Can Soap Get Dirty?
When you see lovely little bars of lemon-thyme orlavender hand soaps on the rim of a sink, you knowthey are there to make you feel as fresh as agardenia-scented daisy. We all know washing ourhands is important, but, like washcloths and towels, can the bars of hand soap we use to clean ourselvesbecome dirty as well?
Soaps are simply mixtures of sodium or potassium salts derived from fatty acids and alkalisolutions during a process called saponification. Each soap molecule is made of a long, non-polar, hydrophobic (repelled by water) hydrocarbon chain (the "tail") capped by a polar, hydrophilic (water-soluble) "salt" head. Because soap molecules have both polar and non-polar properties, they're great emulsifiers, which means they can disperse one liquid intoanother.
When you wash your dirty hands with soap and water, the tails of the soap molecules arerepelled by water and attracted to oils, which attract dirt. The tails cluster together and formstructures called micelles, trapping the dirt and oils. The micelles are negatively charged andsoluble in water, so they repel each other and remain dispersed in water—and can easily bewashed away.

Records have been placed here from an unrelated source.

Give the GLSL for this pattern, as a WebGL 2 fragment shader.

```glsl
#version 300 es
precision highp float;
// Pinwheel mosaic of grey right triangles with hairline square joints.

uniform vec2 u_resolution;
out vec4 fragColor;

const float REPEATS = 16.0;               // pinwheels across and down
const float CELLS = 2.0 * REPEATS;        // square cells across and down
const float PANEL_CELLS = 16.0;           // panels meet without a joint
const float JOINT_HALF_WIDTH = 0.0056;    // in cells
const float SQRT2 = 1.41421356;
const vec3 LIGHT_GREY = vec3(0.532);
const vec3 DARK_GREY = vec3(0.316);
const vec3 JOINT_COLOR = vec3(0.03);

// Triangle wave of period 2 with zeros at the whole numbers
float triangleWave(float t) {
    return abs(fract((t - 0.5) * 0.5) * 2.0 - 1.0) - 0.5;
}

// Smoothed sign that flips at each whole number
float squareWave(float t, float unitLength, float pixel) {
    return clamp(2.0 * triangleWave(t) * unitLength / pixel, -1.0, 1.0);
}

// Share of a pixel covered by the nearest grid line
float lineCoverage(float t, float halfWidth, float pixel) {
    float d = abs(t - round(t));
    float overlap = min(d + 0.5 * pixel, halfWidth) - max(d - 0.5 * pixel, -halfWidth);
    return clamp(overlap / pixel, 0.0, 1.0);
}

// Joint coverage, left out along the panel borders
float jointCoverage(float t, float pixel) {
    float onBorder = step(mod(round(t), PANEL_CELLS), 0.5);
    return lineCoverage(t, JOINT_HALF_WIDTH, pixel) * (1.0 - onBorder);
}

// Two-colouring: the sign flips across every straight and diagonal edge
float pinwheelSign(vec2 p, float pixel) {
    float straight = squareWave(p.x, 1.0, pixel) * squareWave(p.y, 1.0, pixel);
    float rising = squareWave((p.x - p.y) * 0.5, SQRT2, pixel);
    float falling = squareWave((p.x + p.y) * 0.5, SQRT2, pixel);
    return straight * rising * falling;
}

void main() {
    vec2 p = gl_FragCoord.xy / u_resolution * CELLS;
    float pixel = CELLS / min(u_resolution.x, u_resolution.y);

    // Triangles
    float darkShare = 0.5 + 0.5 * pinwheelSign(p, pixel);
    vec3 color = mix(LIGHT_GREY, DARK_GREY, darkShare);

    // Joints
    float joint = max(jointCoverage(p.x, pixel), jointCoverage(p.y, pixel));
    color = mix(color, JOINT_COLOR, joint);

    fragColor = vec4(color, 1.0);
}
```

So, yes, soap does indeed get dirty. That's sort of how it gets your hands clean: by latchingonto grease, dirt and oil more strongly than your skin does. Of course, when you're usingsoap, you're washing all those loose, dirt-trapping, dirty soap molecules away, but a bar ofsoap sitting on the bathroom counter or liquid soap in a bottle can also be contaminatedwith microorganisms.
This doesn't seem to be much of a problem, though. In the few studies that have been done onthe matter, test subjects were given bars of soap laden with E. coli and other bacteria andinstructed to wash up. None of the studies found any evidence of bacteria transfer from thesoap to the subjects' hands. (It should be noted that two of these studies were conducted byProcter & Gamble and the Dial Corp., though no contradictory evidence has beenfound.)

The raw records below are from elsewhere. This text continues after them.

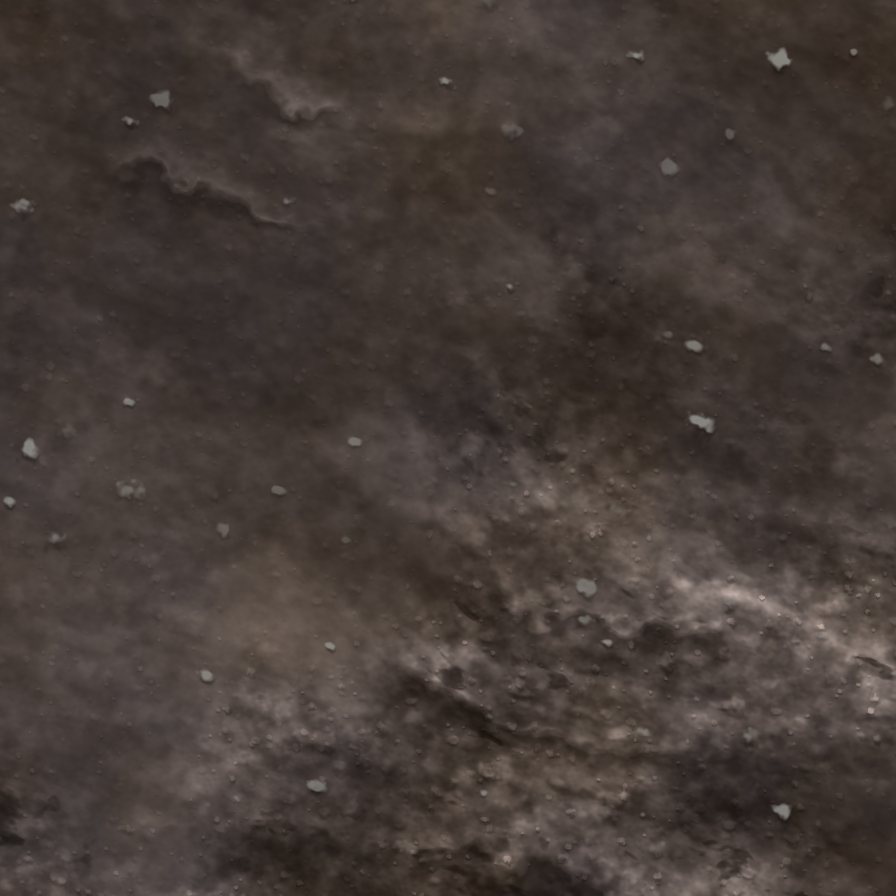
A WebGL 2 fragment shader for this texture:

```glsl
#version 300 es
precision highp float;
// Dark, damp earth with faint streaks that fall gently to the right.
// Layered value noise gives the stains and grain; warped ledges have a pale
// crest and a shaded foot; jittered cells scatter clods, pebbles and grit.

#define DARK vec3(0.190, 0.156, 0.138)
#define LIGHT vec3(0.430, 0.380, 0.356)
#define STONE vec3(0.60, 0.60, 0.58)
#define BASE_TONE 0.263
#define SLOPE 0.28
#define STAIN 0.22
#define STREAK 0.23
#define GRAIN 0.25
#define LEDGES 4.6
#define LEDGE_DEPTH 0.34
#define PATCH 0.30
#define WARM_TINT 0.011

uniform vec2 u_resolution;
out vec4 fragColor;

// Integer hash: two random values in 0..1 per lattice cell
vec2 hash2(vec2 cell, uint seed) {
  uvec2 q = uvec2(ivec2(cell)) * uvec2(1597334677u, 3812015801u);
  uint h = (q.x ^ q.y ^ (seed * 668265263u)) * 1597334677u;
  h = (h ^ (h >> 15)) * 2246822519u;
  h ^= h >> 13;
  uint k = h * 3266489917u;
  k ^= k >> 16;
  return vec2(h & 65535u, k & 65535u) / 65535.0;
}

// Smooth value noise in -1..1
float noise(vec2 p) {
  vec2 i = floor(p), f = fract(p);
  f = f * f * f * (f * (f * 6.0 - 15.0) + 10.0);
  float low = mix(hash2(i, 1u).x, hash2(i + vec2(1, 0), 1u).x, f.x);
  float high = mix(hash2(i + vec2(0, 1), 1u).x, hash2(i + vec2(1, 1), 1u).x, f.x);
  return 2.0 * mix(low, high, f.y) - 1.0;
}

// Octaves keep their axes, so stretched input stays streaky
float fbm(vec2 p, int octaves) {
  float sum = 0.0, amp = 1.0;
  for (int i = 0; i < octaves; i++) {
    sum += amp * noise(p);
    p = mat2(1.98, 0.28, -0.28, 1.98) * p + 17.3;
    amp *= 0.55;
  }
  return sum;
}

// Scattered lumps: x = lit body, y = shade on the lower side
vec2 lumps(vec2 p, float cells, float share, float stretch, uint seed) {
  p *= cells;
  vec2 home = floor(p), result = vec2(0.0);
  float ragged = 0.55 * fbm(p * 3.0, 2);
  for (int y = -1; y <= 1; y++) {
    for (int x = -1; x <= 1; x++) {
      vec2 cell = home + vec2(x, y);
      vec2 kind = hash2(cell, seed + 1u);
      if (kind.x > share) continue;
      vec2 d = p - cell - 0.15 - 0.7 * hash2(cell, seed);
      float radius = mix(0.13, 0.34, kind.y * kind.y);
      vec2 squash = vec2(1.0 / stretch, 1.0) / radius;
      float body = 1.0 - smoothstep(0.3, 1.3, length(d * squash) + ragged);
      vec2 below = d + vec2(-0.3, 0.9) * radius;
      float shade = 1.0 - smoothstep(0.3, 1.4, length(below * squash) + ragged);
      float strength = mix(0.3, 1.0, hash2(cell, seed + 2u).x);
      result = max(result, strength * vec2(body, shade));
    }
  }
  return vec2(result.x, result.y * (1.0 - result.x));
}

void main() {
  vec2 uv = gl_FragCoord.xy / u_resolution.y;

  // Coordinates along and across the slope, bent by slow noise
  float c = cos(SLOPE), s = sin(SLOPE);
  vec2 slope = vec2(c * uv.x - s * uv.y, s * uv.x + c * uv.y) + 4.0;
  vec2 flow = slope + 0.05 * vec2(noise(uv * 3.0 + 7.0), noise(uv * 3.0 + 31.0));
  flow += 0.006 * vec2(noise(uv * 28.0 + 5.0), noise(uv * 28.0 + 63.0));

  // Stains, streaks and grain, rougher in some zones than in others
  float rough = smoothstep(-0.7, 0.4, fbm(flow * vec2(2.2, 3.5) + 41.0, 3));
  float tone = STAIN * fbm(flow * vec2(2.4, 4.4), 3);
  tone += STREAK * fbm(flow * vec2(8.0, 17.0) + 9.0, 4) * mix(0.45, 1.0, rough);
  tone += GRAIN * fbm(slope * vec2(52.0, 66.0), 3) * mix(0.35, 0.9, rough);

  // Pale dry patches with crumbled edges
  float dry = fbm(flow * vec2(5.0, 10.0) + 83.0, 5);
  tone += PATCH * smoothstep(0.25, 0.85, dry) * mix(0.5, 1.0, rough);

  // Broken ledges: pale crest above, dark foot below
  float rise = flow.y * LEDGES + 0.3 * fbm(flow * 2.4 + 3.0, 3) + 0.09 * fbm(uv * 30.0, 3);
  float f = fract(rise);
  float crest = smoothstep(0.0, 0.07, f) * exp(-7.0 * f);
  float foot = smoothstep(0.78, 0.96, f) * (1.0 - smoothstep(0.96, 1.0, f));
  float broken = smoothstep(0.0, 0.8, fbm(flow * vec2(4.0, 5.0) + 23.0, 5));
  tone += LEDGE_DEPTH * broken * (1.6 * crest - 0.8 * foot);

  // Small dark hollows and cracks
  float hollow = smoothstep(0.8, 1.3, fbm(flow * vec2(17.0, 30.0) + 57.0, 4));
  tone -= 0.5 * hollow * rough;

  // Clods, crumbs, grit and pale pebbles
  vec2 clods = lumps(flow, 17.0, 0.30, 2.0, 10u) * rough;
  vec2 crumbs = lumps(slope, 38.0, 0.28, 1.5, 40u) * rough;
  vec2 grit = lumps(slope, 78.0, 0.26, 1.2, 20u) * mix(0.4, 1.0, rough);
  vec2 pebbles = lumps(slope, 34.0, 0.035, 1.4, 30u);
  tone += 0.26 * clods.x - 0.26 * clods.y + 0.28 * crumbs.x - 0.28 * crumbs.y;
  tone += 0.36 * grit.x - 0.30 * grit.y - 0.35 * pebbles.y;

  // Tone to earth colour, with warm and cool drifts
  float level = BASE_TONE * exp(tone);
  vec3 color = mix(DARK, LIGHT, (level - DARK.r) / (LIGHT.r - DARK.r));
  color += WARM_TINT * fbm(uv * 6.0 + 77.0, 4) * vec3(0.5, 0.0, -1.0);
  color = mix(color, STONE, 0.8 * pebbles.x);
  fragColor = vec4(clamp(color, 0.0, 1.0), 1.0);
}
```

Dirty soap can't clean itself, though. A contaminated bar of soap gets cleaned via the samemechanical action that helps clean you up when you wash your hands: good ol' fashionedscrubbing. The friction from rubbing your hands against the soap, as well as the flushingaction of running water, removes any harmful microorganisms from both your hands and thesoap and sends them down the drain.